2By this still hearth, among these barren crags,
3Match'd with an aged wife, I mete and dole
4Unequal laws unto a savage race,
5That hoard, and sleep, and feed, and know not me.
6I cannot rest from travel: I will drink
7Life to the lees: All times I have enjoy'd
8Greatly, have suffer'd greatly, both with those
9That loved me, and alone, on shore, and when
11Vext the dim sea: I am become a name;
12For always roaming with a hungry heart
13Much have I seen and known; cities of men
14And manners, climates, councils, governments,
15Myself not least, but honour'd of them all;
16And drunk delight of battle with my peers,
17Far on the ringing plains of windy Troy.
18I am a part of all that I have met;
19Yet all experience is an arch wherethro'
20Gleams that untravell'd world whose margin fades
21For ever and forever when I move.
22How dull it is to pause, to make an end,
23To rust unburnish'd, not to shine in use!
24As tho' to breathe were life! Life piled on life
25Were all too little, and of one to me
26Little remains: but every hour is saved
27From that eternal silence, something more,
28A bringer of new things; and vile it were
29For some three suns to store and hoard myself,
30And this gray spirit yearning in desire
31To follow knowledge like a sinking star,
32Beyond the utmost bound of human thought.
33 This is my son, mine own Telemachus,
35Well-loved of me, discerning to fulfil
36This labour, by slow prudence to make mild
37A rugged people, and thro' soft degrees
38Subdue them to the useful and the good.
39Most blameless is he, centred in the sphere
40Of common duties, decent not to fail
41In offices of tenderness, and pay
42Meet adoration to my household gods,
43When I am gone. He works his work, I mine.
44 There lies the port; the vessel puffs her sail:
45There gloom the dark, broad seas. My mariners,
46Souls that have toil'd, and wrought, and thought with me--
47That ever with a frolic welcome took
48The thunder and the sunshine, and opposed
49Free hearts, free foreheads--you and I are old;
50Old age hath yet his honour and his toil;
51Death closes all: but something ere the end,
52Some work of noble note, may yet be done,
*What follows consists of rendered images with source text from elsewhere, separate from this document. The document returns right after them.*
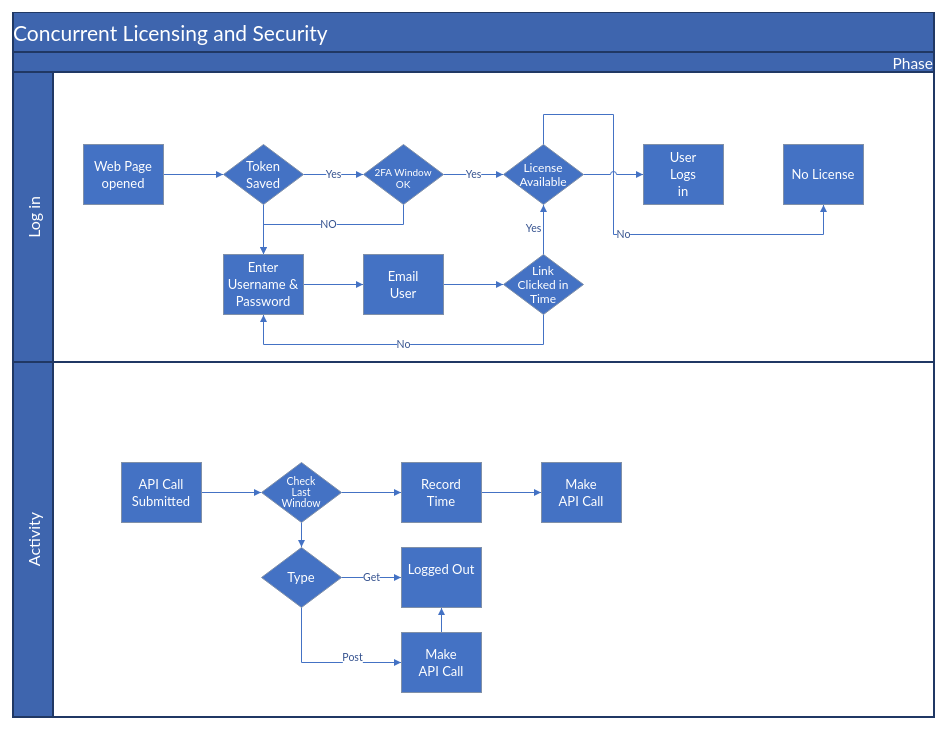
<!DOCTYPE html>
<html lang="en">
<head>
<meta charset="utf-8">
<title>Concurrent Licensing and Security</title>
<style>
:root {
  --band: #3e65ae;
  --frame: #203864;
  --shape: #4472c4;
  --shape-edge: #8090a8;
  --line: #4472c4;
  --label: #35528f;
  --paper: #ffffff;
}
* { box-sizing: border-box; margin: 0; }
html, body { width: 947px; height: 731px; overflow: hidden; background: var(--paper); }
body { position: relative; font-family: Lato, "Open Sans", sans-serif; color: var(--paper); }

.pool {
  position: absolute; left: 12px; top: 12px; width: 923px; height: 706px;
  display: grid; grid-template-rows: 40px 20px 290px 353px;
  border: 2px solid var(--frame); border-top-width: 1px;
}
.pool-title, .phase { background: var(--band); display: flex; align-items: center; white-space: nowrap; }
.pool-title { font-size: 21px; font-weight: 400; border-bottom: 2px solid var(--frame); text-indent: -1px; }
.phase { justify-content: flex-end; font-size: 15.5px; line-height: 18px; border-bottom: 2px solid var(--frame); padding-top: 1px; }
.lane { display: grid; grid-template-columns: 40px 1fr; border-bottom: 2px solid var(--frame); }
.lane:last-child { border-bottom: 0; }
.lane-name {
  display: flex; align-items: center; justify-content: center;
  background: var(--band); border-right: 2px solid var(--frame); padding-bottom: 1px;
  font-size: 16px; font-weight: 400;
}
.lane-name span { writing-mode: vertical-rl; transform: rotate(180deg); white-space: nowrap; }

.connectors { position: absolute; left: 0; top: 0; }
.connectors .routes { fill: none; stroke: var(--line); stroke-width: 1; }
.connectors marker path { fill: var(--line); stroke: none; }

.node {
  position: absolute; left: var(--x); top: var(--y); width: 81px; height: 61px;
  display: flex; align-items: center; justify-content: center; padding-right: 1px;
  text-align: center; font-size: 13px; line-height: 17px; white-space: nowrap;
}
.step { background: var(--shape); border: 1px solid var(--shape-edge); }
.step.raised { padding-bottom: 16px; }
.decision svg { position: absolute; left: 0; top: 0; fill: var(--shape); stroke: var(--shape-edge); stroke-width: 1; }
.decision span { position: relative; flex: none; }
.decision.snug { font-size: 12px; line-height: 14px; }
.decision.tight { font-size: 10.5px; line-height: 11px; }
.decision.wide { font-size: 10px; line-height: 12px; padding-top: 6px; }

.label {
  position: absolute; left: var(--x); top: var(--y); transform: translate(-50%, -50%);
  background: var(--paper); color: var(--label); font-size: 10.5px; line-height: 12px; white-space: nowrap;
}
</style>
</head>
<body>
<main class="pool">
  <h1 class="pool-title">Concurrent Licensing and Security</h1>
  <div class="phase">Phase</div>
  <section class="lane"><h2 class="lane-name"><span>Log in</span></h2></section>
  <section class="lane"><h2 class="lane-name"><span>Activity</span></h2></section>
</main>

<svg class="connectors" width="947" height="731" viewBox="0 0 947 731" aria-hidden="true">
  <defs>
    <marker id="arrow" markerUnits="userSpaceOnUse" markerWidth="8" markerHeight="8" refX="7" refY="4" orient="auto">
      <path d="M0 0.5L7 4L0 7.5Z"/>
    </marker>
    <polygon id="diamond" points="40.5,0.5 80.5,30.5 40.5,60.5 0.5,30.5"/>
  </defs>
  <g class="routes" marker-end="url(#arrow)">
    <path d="M163.5 174.5H223"/>
    <path d="M303.5 174.5H363"/>
    <path d="M443.5 174.5H503"/>
    <path d="M583.5 174.5H610.5A3 3 0 0 1 616.5 174.5H643"/>
    <path d="M543.5 144.5V114.5H613.5V234.5H823.5V205"/>
    <path d="M263.5 204.5V254"/>
    <path d="M403.5 204.5V224.5H263.5V254"/>
    <path d="M303.5 284.5H363"/>
    <path d="M443.5 284.5H503"/>
    <path d="M543.5 254.5V205"/>
    <path d="M543.5 314.5V344.5H263.5V315"/>
    <path d="M201.5 492.5H261"/>
    <path d="M341.5 492.5H401"/>
    <path d="M481.5 492.5H541"/>
    <path d="M301.5 522.5V547"/>
    <path d="M341.5 577.5H401"/>
    <path d="M301.5 607.5V662.5H401"/>
    <path d="M441.5 632.5V608"/>
  </g>
</svg>

<!-- Log in -->
<div class="node step" style="--x:83px;--y:144px">Web Page<br>opened</div>
<div class="node decision" style="--x:223px;--y:144px"><svg width="81" height="61"><use href="#diamond"/></svg><span>Token<br>Saved</span></div>
<div class="node decision wide" style="--x:363px;--y:144px"><svg width="81" height="61"><use href="#diamond"/></svg><span>2FA Window<br>OK</span></div>
<div class="node decision snug" style="--x:503px;--y:144px"><svg width="81" height="61"><use href="#diamond"/></svg><span>License<br>Available</span></div>
<div class="node step" style="--x:643px;--y:144px">User<br>Logs<br>in</div>
<div class="node step" style="--x:783px;--y:144px">No License</div>
<div class="node step" style="--x:223px;--y:254px">Enter<br>Username &amp;<br>Password</div>
<div class="node step" style="--x:363px;--y:254px">Email<br>User</div>
<div class="node decision snug" style="--x:503px;--y:254px"><svg width="81" height="61"><use href="#diamond"/></svg><span>Link<br>Clicked in<br>Time</span></div>

<!-- Activity -->
<div class="node step" style="--x:121px;--y:462px">API Call<br>Submitted</div>
<div class="node decision tight" style="--x:261px;--y:462px"><svg width="81" height="61"><use href="#diamond"/></svg><span>Check<br>Last<br>Window</span></div>
<div class="node step" style="--x:401px;--y:462px">Record<br>Time</div>
<div class="node step" style="--x:541px;--y:462px">Make<br>API Call</div>
<div class="node decision" style="--x:261px;--y:547px"><svg width="81" height="61"><use href="#diamond"/></svg><span>Type</span></div>
<div class="node step raised" style="--x:401px;--y:547px">Logged Out</div>
<div class="node step" style="--x:401px;--y:632px">Make<br>API Call</div>

<!-- Connector labels -->
<span class="label" style="--x:333.5px;--y:174px">Yes</span>
<span class="label" style="--x:473.5px;--y:174px">Yes</span>
<span class="label" style="--x:328.5px;--y:224px">NO</span>
<span class="label" style="--x:533.5px;--y:228px">Yes</span>
<span class="label" style="--x:623.5px;--y:234px">No</span>
<span class="label" style="--x:403.5px;--y:344px">No</span>
<span class="label" style="--x:371.5px;--y:577px">Get</span>
<span class="label" style="--x:352.5px;--y:657px">Post</span>
</body>
</html>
53Not unbecoming men that strove with Gods.
54The lights begin to twinkle from the rocks:
55The long day wanes: the slow moon climbs: the deep
56Moans round with many voices. Come, my friends,
57'T is not too late to seek a newer world.
58Push off, and sitting well in order smite
59The sounding furrows; for my purpose holds
61Of all the western stars, until I die.
64And see the great Achilles, whom we knew.
65Tho' much is taken, much abides; and tho'
66We are not now that strength which in old days
67Moved earth and heaven, that which we are, we are;
68One equal temper of heroic hearts,
69Made weak by time and fate, but strong in will
70To strive, to seek, to find, and not to yield.
1] "Ulysses was written soon after Arthur Hallam's death, and gave my feeling about the need of going forward, and braving the struggle of life perhaps more simply than anything in In Memoriam" (Tennyson). Based on a passage in Dante's Inferno, canto XXVI. Hallam had drawn Tennyson to a study of Dante. Tennyson exalts his hero's eternally restless aspiration, whereas Dante condemned his curiosity and presumption. Both poets recalled Odyssey, XI, 100-37, where the ghost foretold Ulysses' fortune. Back to Line
10] Rainy Hyades: a group of stars which rise with the sun in spring at the rainy season. Back to Line
34] the isle: Ithaca, of which Ulysses was king. Back to Line
60] the baths: the place where the stars seem to plunge into the ocean. Back to Line
62] wash us down: The ocean was imagined by Homer as a river encompassing the earth, and on the west plunging down a vast chasm where was the entrance of Hades. Back to Line
63] the Happy Isles: the islands of the blessed, supposed to lie to the west of the Pillars of Hercules, i.e., in the Atlantic. Back to Line